Overflow Crowd Attends Suicide Prevention Event in Farmington Hills
Area residents come together to bring suicide and depression 'out of the darkness'.
When 12-year-old Chase Edwards died, no one knew he was gravely ill. But that’s because his symptoms didn’t manifest in ways that would have alerted his parents to his sickness.
His symptoms weren’t fever, swelling or vomiting. They were instead changes in sleep habits, trouble focusing and dropping grades. His illness was depression. And one Sunday evening in 2003, young Chase succumbed to it, commiting suicide while his parents cooked dinner.
“What in the world does a 12-year-old have to be depressed about?” his father Jeff Edwards asked. “Well, what does a 12-year-old have to be diabetic about?”
Chase was sick, Edwards told an overflow crowd who attended the informational event, “Out of the Darkness and into the Light: The Epidemic of Suicide,” held Wednesday at Farmington Hills City Hall.
And so are kids and adults in the Farmington community. Farmington Hills police chief Chuck Nebus said that to date this year, some 36 adults in Farmington Hills have threatened suicide. Or at least that’s how many have been reported to the police, he said. There have been 35 suicide attempts and five suicides among adults in the city this year. Ten teens have threatened suicide, and six have attempted suicide.
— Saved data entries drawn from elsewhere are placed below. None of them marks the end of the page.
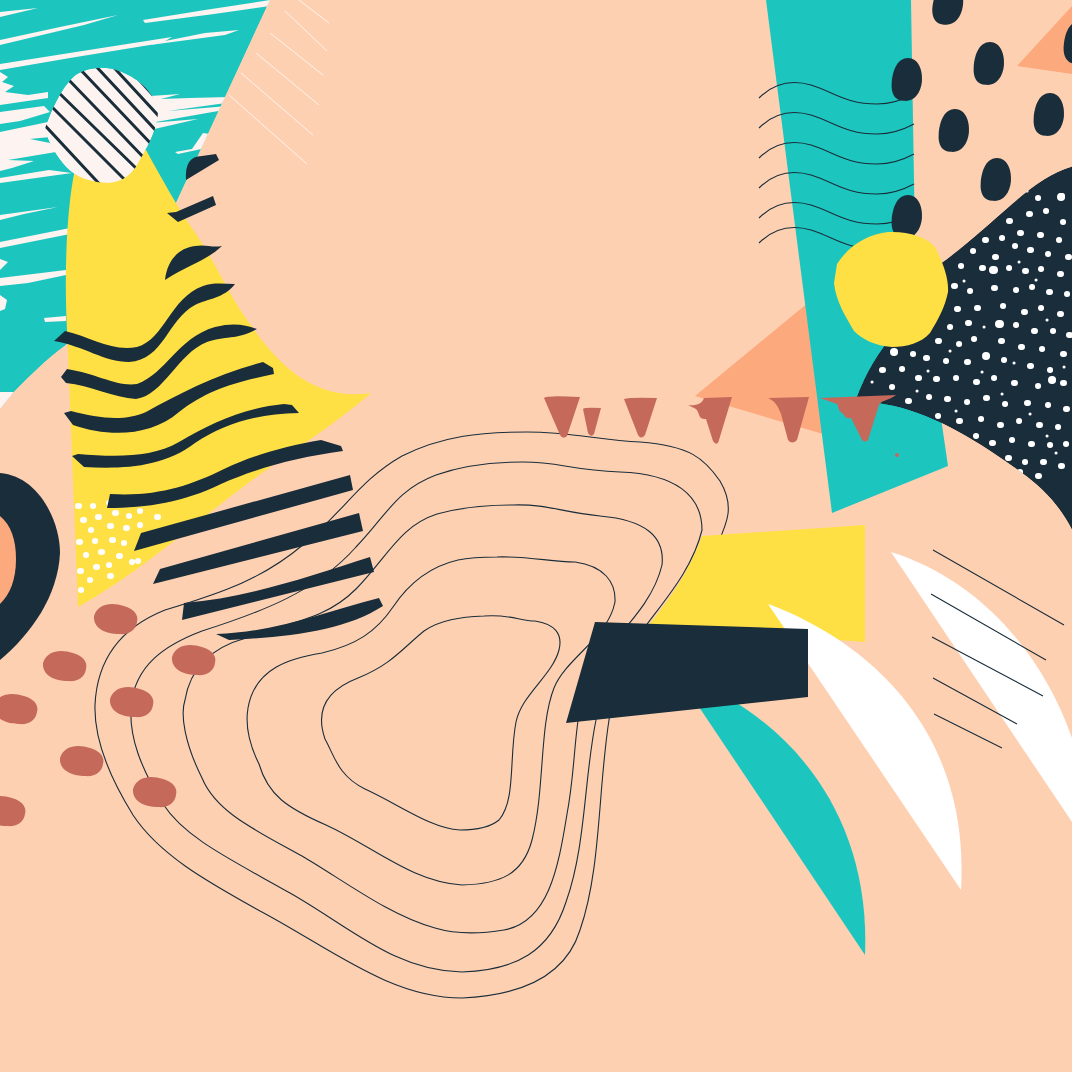
<!DOCTYPE html>
<html lang="en">
<head>
<meta charset="utf-8">
<title>Abstract shapes background</title>
<style>
:root {
  --peach: #fed0b2;
  --orange: #fda97e;
  --teal: #1cc6bf;
  --yellow: #fee044;
  --navy: #1a2d3a;
  --clay: #c5695b;
  --blush: #fdf3f0;
  --white: #fff;
}
html, body { margin: 0; overflow: hidden; background: var(--peach); }
svg { display: block; width: 1072px; height: 1072px; }
.peach { fill: var(--peach); }
.orange { fill: var(--orange); }
.teal { fill: var(--teal); }
.yellow { fill: var(--yellow); }
.navy { fill: var(--navy); }
.clay { fill: var(--clay); }
.blush { fill: var(--blush); }
.white { fill: var(--white); }
.line { fill: none; stroke: var(--navy); stroke-width: 1.1; }
.pale-line { fill: none; stroke: var(--blush); stroke-width: 1; }
.hatch { fill: none; stroke: var(--navy); stroke-width: 3; }
.specks { fill: none; stroke: var(--white); stroke-width: 6; stroke-linecap: round; }
.specks.small { stroke-width: 3; }
.specks.large { stroke-width: 8; }
</style>
</head>
<body>
<svg viewBox="0 0 1072 1072" role="img" aria-label="Abstract composition of colourful cut-out shapes, stripes and dots">
  <defs>
    <path id="seed" d="M-1-22C9-23 15-12 15 0C15 12 9 21-1 21C-10 22-15 15-15 4C-15-10-11-21-1-22Z"/>
    <path id="pebble" d="M-22-3C-18-16-4-17 8-13C18-10 23-4 21 3C20 11 13 16 3 15C-9 15-23 10-22-3Z"/>
    <path id="wave" class="line" d="M759 98C772 85 790 79 811 85C836 93 846 104 877 104C891 104 901 101 914 94"/>
    <path id="hill-shape" d="M856 399C866 372 878 352 896 332C911 308 926 279 940 264C964 247 989 224 1012 204C1034 185 1052 172 1074 166V534C1062 508 1044 489 1022 473C984 445 938 416 894 406Z"/>
    <path id="badge-shape" d="M45 129C51 110 63 84 77 74C91 66 108 66 122 72C139 79 154 92 158 111C158 126 150 143 141 158C134 173 124 182 109 183C93 183 76 178 66 167C57 157 48 143 45 129Z"/>
    <clipPath id="hill-clip"><use href="#hill-shape"/></clipPath>
    <clipPath id="badge-clip"><use href="#badge-shape"/></clipPath>
    <clipPath id="brush-clip"><path d="M0 0H270L176 203L66 345C45 360 28 378 14 392L0 409Z"/></clipPath>
  </defs>

  <rect class="peach" width="1072" height="1072"/>

  <g id="brushed-corner" clip-path="url(#brush-clip)">
    <path class="teal" d="M0 0H270L176 203L66 345C45 360 28 378 14 392L0 409Z"/>
    <g class="blush">
      <path d="M0 12L38 8L0 17ZM0 40L60 27L118 15L84 25L0 45ZM0 64L76 52L172 37L162 43L70 58L0 70Z"/>
      <path d="M143 20L205 10L270 0V6L214 14L145 23ZM160 42L205 33L239 30L225 35L180 41L150 45Z"/>
      <path d="M0 72L8 77L2 82L14 86L5 92L28 95L48 92V98L0 105ZM0 112L44 106L50 112L20 121L0 124Z"/>
      <path d="M0 132L48 122L60 136L30 139L50 143L56 152L8 160L34 161L12 168L0 171Z"/>
      <path d="M120 98L180 94L161 99L190 98L229 97L226 103L168 111L228 106L224 110L150 123L198 119L150 130Z"/>
      <path d="M175 152L192 149L203 133L210 134L206 148L178 154ZM0 178L49 170L72 173L0 183Z"/>
      <path d="M0 215L58 207L24 214L0 220ZM0 242L70 228V234L0 248ZM0 278L66 270V275L28 283L0 286ZM0 259L8 262L0 270ZM0 295L7 300L5 309L0 311ZM44 318L66 316V321L45 322ZM0 392H14L0 410Z"/>
    </g>
  </g>
  <path id="pale-diagonals" class="pale-line" d="M299 0L329 23M285 11L327 51M270 33L323 75M256 53L319 105M241 73L313 135M229 95L307 164"/>

  <g id="contour-rings" class="line">
    <path d="M527 432C570 432 600 440 640 442C690 446 704 458 720 481C736 508 726 525 715 550C690 620 616 650 609 720C598 790 601 870 580 930C567 972 528 995 462 998C390 998 330 948 260 911C210 883 160 856 133 815C107 773 94 735 95 705C97 660 120 628 165 610C225 592 264 578 304 544C345 510 360 480 402 456C442 436 480 432 527 432Z"/>
    <path d="M523 462C560 462 570 470 620 472C675 474 702 495 702 530C692 572 660 605 640 634C615 668 600 690 596 720C584 778 586 846 566 902C550 952 516 970 462 972C395 971 350 927 290 893C230 859 185 838 163 804C141 768 129 738 131 706C135 665 165 645 202 631C262 612 317 591 356 547C386 516 396 490 436 475C464 465 496 462 523 462Z"/>
    <path d="M513 505C548 504 560 512 600 516C646 520 665 537 662 565C652 608 612 638 594 668C572 705 578 757 567 814C558 870 548 922 504 930C480 934 455 934 435 928C390 916 343 880 302 856C255 830 216 812 202 778C185 744 180 715 185 700C191 664 217 646 246 638C290 622 325 620 356 589C388 556 400 526 437 514C462 507 490 505 513 505Z"/>
    <path d="M497 557C530 556 550 562 575 562C604 566 616 582 615 602C608 638 566 658 554 688C539 726 545 790 532 840C523 874 501 884 462 885C412 882 374 847 326 825C287 808 268 795 259 764C249 744 245 726 248 708C255 667 292 658 322 653C356 645 376 632 393 607C411 580 432 566 458 560C472 557 485 557 497 557Z"/>
    <path d="M484 616C510 614 520 621 535 621C555 624 563 634 559 650C552 676 522 694 516 722C509 758 516 800 499 820C488 829 470 830 460 830C430 828 400 805 365 789C338 776 334 755 325 739C316 713 324 691 358 678C391 665 403 648 424 631C440 620 460 617 484 616Z"/>
  </g>

  <g id="teal-column">
    <path class="orange" d="M809 302L695 396L823 434Z"/>
    <path class="teal" d="M766 0H911L915 240L948 466L832 513Z"/>
    <use href="#wave"/>
    <use href="#wave" y="30"/>
    <use href="#wave" y="60"/>
    <use href="#wave" y="90"/>
    <use href="#wave" y="120"/>
    <use href="#wave" y="145"/>
  </g>

  <path class="orange" d="M1072 6L1017 66L1072 74Z"/>
  <g id="seeds" class="navy">
    <use href="#seed" transform="translate(948 4) rotate(8)"/>
    <use href="#seed" transform="translate(907 80) rotate(5)"/>
    <use href="#seed" transform="translate(989 64) rotate(5)"/>
    <use href="#seed" transform="translate(954 131) rotate(5)"/>
    <use href="#seed" transform="translate(1049 115) rotate(5)"/>
    <use href="#seed" transform="translate(996 180) rotate(5)"/>
    <use href="#seed" transform="translate(907 217) rotate(5)"/>
    <use href="#seed" transform="translate(1079 43) rotate(5)"/>
  </g>

  <g id="speckled-hill" clip-path="url(#hill-clip)">
    <use href="#hill-shape" class="navy"/>
    <path class="specks" d="M1038 198h.1M1061 196h1M1029 214h1M1046 211h.1M1009 221h1M1063 222h.1M1020 233h1M1040 235h1M1059 240h.1M1002 238h.1M985 240h1M1030 250h1M1048 254h.1M1068 257h1M1015 246h.1M995 257h1M973 251h.1M982 268h1M961 266h.1M1009 268h.1M1025 271h1M1041 269h.1M1060 274h1M954 286h1M970 291h.1M994 288h1M1016 290h.1M1032 287h.1M1049 292h1M1067 294h.1M957 309h1M977 308h1M1003 306h.1M1024 312h1M1041 308h.1M1060 314h1M950 327h.1M968 323h1M1016 325h.1M1034 331h1M1053 331h.1M1069 335h1M938 341h1M959 344h.1M974 339h.1M1001 341h1M1021 347h1M1042 349h.1M1063 354h1M913 354h.1M926 358h1M946 361h.1M967 362h1M1004 360h.1M1030 366h1M1050 370h.1M882 370h1M902 369h.1M918 378h1M936 379h1M956 378h.1M976 382h1M994 378h.1M1014 383h1M1038 386h.1M1063 383h1M892 387h.1M908 401h1M929 397h.1M947 399h1M967 402h.1M986 398h1M1005 404h.1M1027 403h1M1048 405h.1M1066 409h1M938 416h.1M959 421h1M981 419h.1M1000 425h1M1019 421h.1M1039 425h1M1058 427h.1M976 436h.1M992 443h1M1012 440h.1M1031 444h1M1050 445h.1M1066 444h.1M1008 458h1M1025 462h.1M1043 462h1M1061 466h1M1020 472h.1M1038 476h1"/>
    <path class="specks large" d="M993 270h1M999 324h1M986 356h.1M894 352h.1M1052 380h.1M1061 197h.1"/>
    <path class="specks small" d="M1027 191h.1M1019 262h.1M964 281h.1M984 327h.1M1047 320h.1M950 351h.1M1014 363h.1M928 371h.1M982 372h.1M1002 394h.1M956 411h.1M1030 414h.1M1047 436h.1M917 391h.1M1064 367h.1M1036 280h.1M1056 453h.1M872 382h.1"/>
  </g>
  <path id="sun" class="yellow" d="M837 264C850 244 869 234 888 232C907 231 926 236 935 247C941 259 949 276 948 292C945 307 938 320 930 333C921 343 907 347 892 347C875 346 862 339 854 331C846 317 836 302 834 283Z"/>

  <g id="bunting" class="clay">
    <path d="M544 398Q546 395 580 397L567 436Q563 440 560 435Z"/>
    <path d="M583 409Q584 407 601 408L594 434Q591 438 588 433Z"/>
    <path d="M624 399Q630 397 657 398L645 435Q641 440 638 435Z"/>
    <path d="M688 405C696 406 702 404 704 398L732 397L719 440Q717 447 713 441L706 419C698 420 700 413 696 409Z"/>
    <path d="M768 398L809 397L797 440Q792 445 788 440L781 414C778 406 775 401 768 398Z"/>
    <path d="M820 398L896 395C888 401 881 400 879 405L868 440Q865 443 862 440L851 418C844 420 845 413 840 412L837 404Z"/>
    <circle cx="897" cy="455" r="2"/>
  </g>

  <g id="yellow-horn">
    <path class="yellow" d="M74 174L146 150C163 181 178 208 196 234C217 265 229 296 252 327C283 371 319 401 371 393C327 431 283 456 239 490C190 527 140 572 78 607L67 330C64 270 67 210 74 174Z"/>
    <path class="specks" d="M78 506h1M93 506h.1M109 503h1M83 520h1M98 517h1M115 513h1M129 516h.1M140 511h.1M157 517h1M91 530h.1M110 526h1M126 528h1M140 525h.1M79 542h1M95 541h.1M112 540h1M124 543h.1M86 555h.1M101 552h1M119 556h1M132 562h.1M80 571h1M96 567h1M109 565h.1M138 561h.1M90 580h.1M110 576h1M81 590h.1"/>
  </g>
  <g id="horn-stripes" class="navy">
    <path d="M186 180C185 164 190 156 202 156L216 154L219 160Z"/>
    <path d="M167 213L176 212L213 196L216 205L178 222Z"/>
    <path d="M165 280C167 261 178 248 195 246C206 244 212 248 222 246C206 261 190 264 165 280Z"/>
    <path d="M54 341L65 331C91 337 112 352 137 347C165 339 170 298 203 286C214 282 224 284 235 284C223 299 209 298 195 305C167 320 164 360 129 362C104 362 84 346 54 341Z"/>
    <path d="M61 377L67 369C98 374 117 387 137 384C167 373 177 338 215 327C234 322 246 325 257 329C238 340 224 336 207 342C177 354 164 395 136 399C114 398 90 385 66 383Z"/>
    <path d="M64 413L71 411C98 418 124 422 146 412C180 393 217 374 263 362L273 368L274 374C235 382 207 390 179 412C150 437 108 437 73 425Z"/>
    <path d="M72 456L78 454C115 457 151 458 179 442C211 423 244 408 284 404L292 405L299 413C254 414 224 424 195 443C163 468 121 469 84 467Z"/>
    <path d="M110 494C155 497 190 486 224 469C256 454 287 446 321 440L341 446L343 451C298 457 257 468 221 484C184 502 148 508 107 508Z"/>
    <path d="M141 533L350 475L353 490L134 551Z"/>
    <path d="M160 569L359 513L363 531L153 584Z"/>
    <path d="M184 603C248 598 310 576 370 557L374 572L182 620Z"/>
    <path d="M216 634C277 632 324 612 379 598L383 606C344 631 289 637 229 640Z"/>
  </g>
  <g id="hatched-badge" clip-path="url(#badge-clip)">
    <use href="#badge-shape" class="blush"/>
    <path class="hatch" d="M38 118L105 190M46 101L126 181M56 90L140 172M66 77L148 162M77 66L155 148M92 62L162 137M107 60L166 124M125 64L168 112"/>
  </g>

  <g id="edge-ring">
    <path class="navy" d="M0 473C38 476 60 520 60 553C58 596 31 634 0 660Z"/>
    <path class="orange" d="M0 516C11 525 16 540 16 559C16 580 10 594 0 604Z"/>
  </g>
  <g id="pebbles" class="clay">
    <use href="#pebble" x="116" y="619"/>
    <use href="#pebble" x="65" y="666"/>
    <use href="#pebble" x="194" y="660"/>
    <use href="#pebble" x="132" y="702"/>
    <use href="#pebble" x="16" y="709"/>
    <use href="#pebble" x="82" y="761"/>
    <use href="#pebble" x="155" y="792"/>
    <use href="#pebble" x="4" y="811"/>
  </g>

  <g id="blocks-and-feathers">
    <path class="yellow" d="M702 536L865 525V642L648 626C670 599 690 570 702 536Z"/>
    <path class="teal" d="M697 704L735 702C813 750 870 836 865 955Z"/>
    <path class="white" d="M768 604C850 634 971 716 961 890Z"/>
    <path class="navy" d="M595 622L808 629V697L566 723Z"/>
    <path class="white" d="M891 552C965 575 1036 637 1072 738V822Z"/>
    <path class="line" d="M933 550L1064 625M931 594L1046 660M932 637L1043 696M933 678L1017 724M934 714L1002 748"/>
  </g>
</svg>
</body>
</html>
Last year, Farmington Hills city council members became alarmed after receiving reports about 13 young people who threatened or attempted suicide in one month. Reaching out to community members, Bates and council colleagues Dr. Randy Bruce and Dr. Ken Massey formed the Farmington Area Suicide Prevention Task Force, which hosted the Wednesday event.
Then in May, the day after Mother’s Day, Massey got a phone call no one was expecting, and no one can imagine: His stepson, Graham, had killed himself.
Massey had to tell his wife, Katherine, who not even 24 hours earlier had a wonderful phone call from her son, wishing her a happy Mother’s Day. They talked about Graham’s new job. They talked about life, and never once did the family think that his would end, and they would be left to pick up the pieces.
Massey’s grief was palpable and filled the room as he urged the community to learn the symptoms and signs of depression and suicide, and to take action.
“Every eight minutes we lose someone to suicide,” he said. “Which means that every nine minutes there’s a family left to cope.”
Eric Hipple, former quarterback for the Detroit Lions, is coping. His son, Jeff, also died by suicide. After Hipple left his career in football, he went into the work of helping others grappling with depression, and today is the University of Michigan Depression Center Outreach Coordinator.
He said that suicide requires three things: the sufferer has to feel like a burden, has to feel like he or she is isolated, and has to have developed the ability to take a life.
No one knows how someone develops that ability, he said, “But the first two things, we can do something about.”
He said that we have to ask our children and loved ones the tough questions: Are you depressed? Are you feeling bad enough to want to die?
And we have to be prepared to act.
He wasn’t. In fact, he said, he took his son to doctors to prove that there wasn’t something wrong with him, rather than treating him like there was a diagnosable and treatable illness at play.
Hipple had the same preconceived notion of mental health that most people have, he said.
“We talk about physical health all the time,” Hipple said, and what comes to mind are positive things: good nutrition, exercise and fitness. “If I say ‘mental health,’ the first thing that pops up is a negative.”
He said that talking about good mental health, communication and being connected to others have to become as commonplace and stigma-free as talking about good eating habits and a fitness regime.
“We need to promote the idea that getting mentally healthy is good,” Hipple said. “We have to take the fear out of it.”
If you need immediate help with depression or suicidal thoughts, or you know someone who does, call 9-1-1 or go to the nearest emergency room.
Help is available at the National Suicide Prevention Lifeline at 800-273-TALK; Common Ground Mental Health and Crisis Intervention at 800-231-1127; and at Samaritan Counseling Center at 248-474-4701. You can find the Farmington Area Suicide Awareness Group on Facebook.
Additional information, including the signs and symptoms of depression, can be found at chaseedwardsmemorial.com.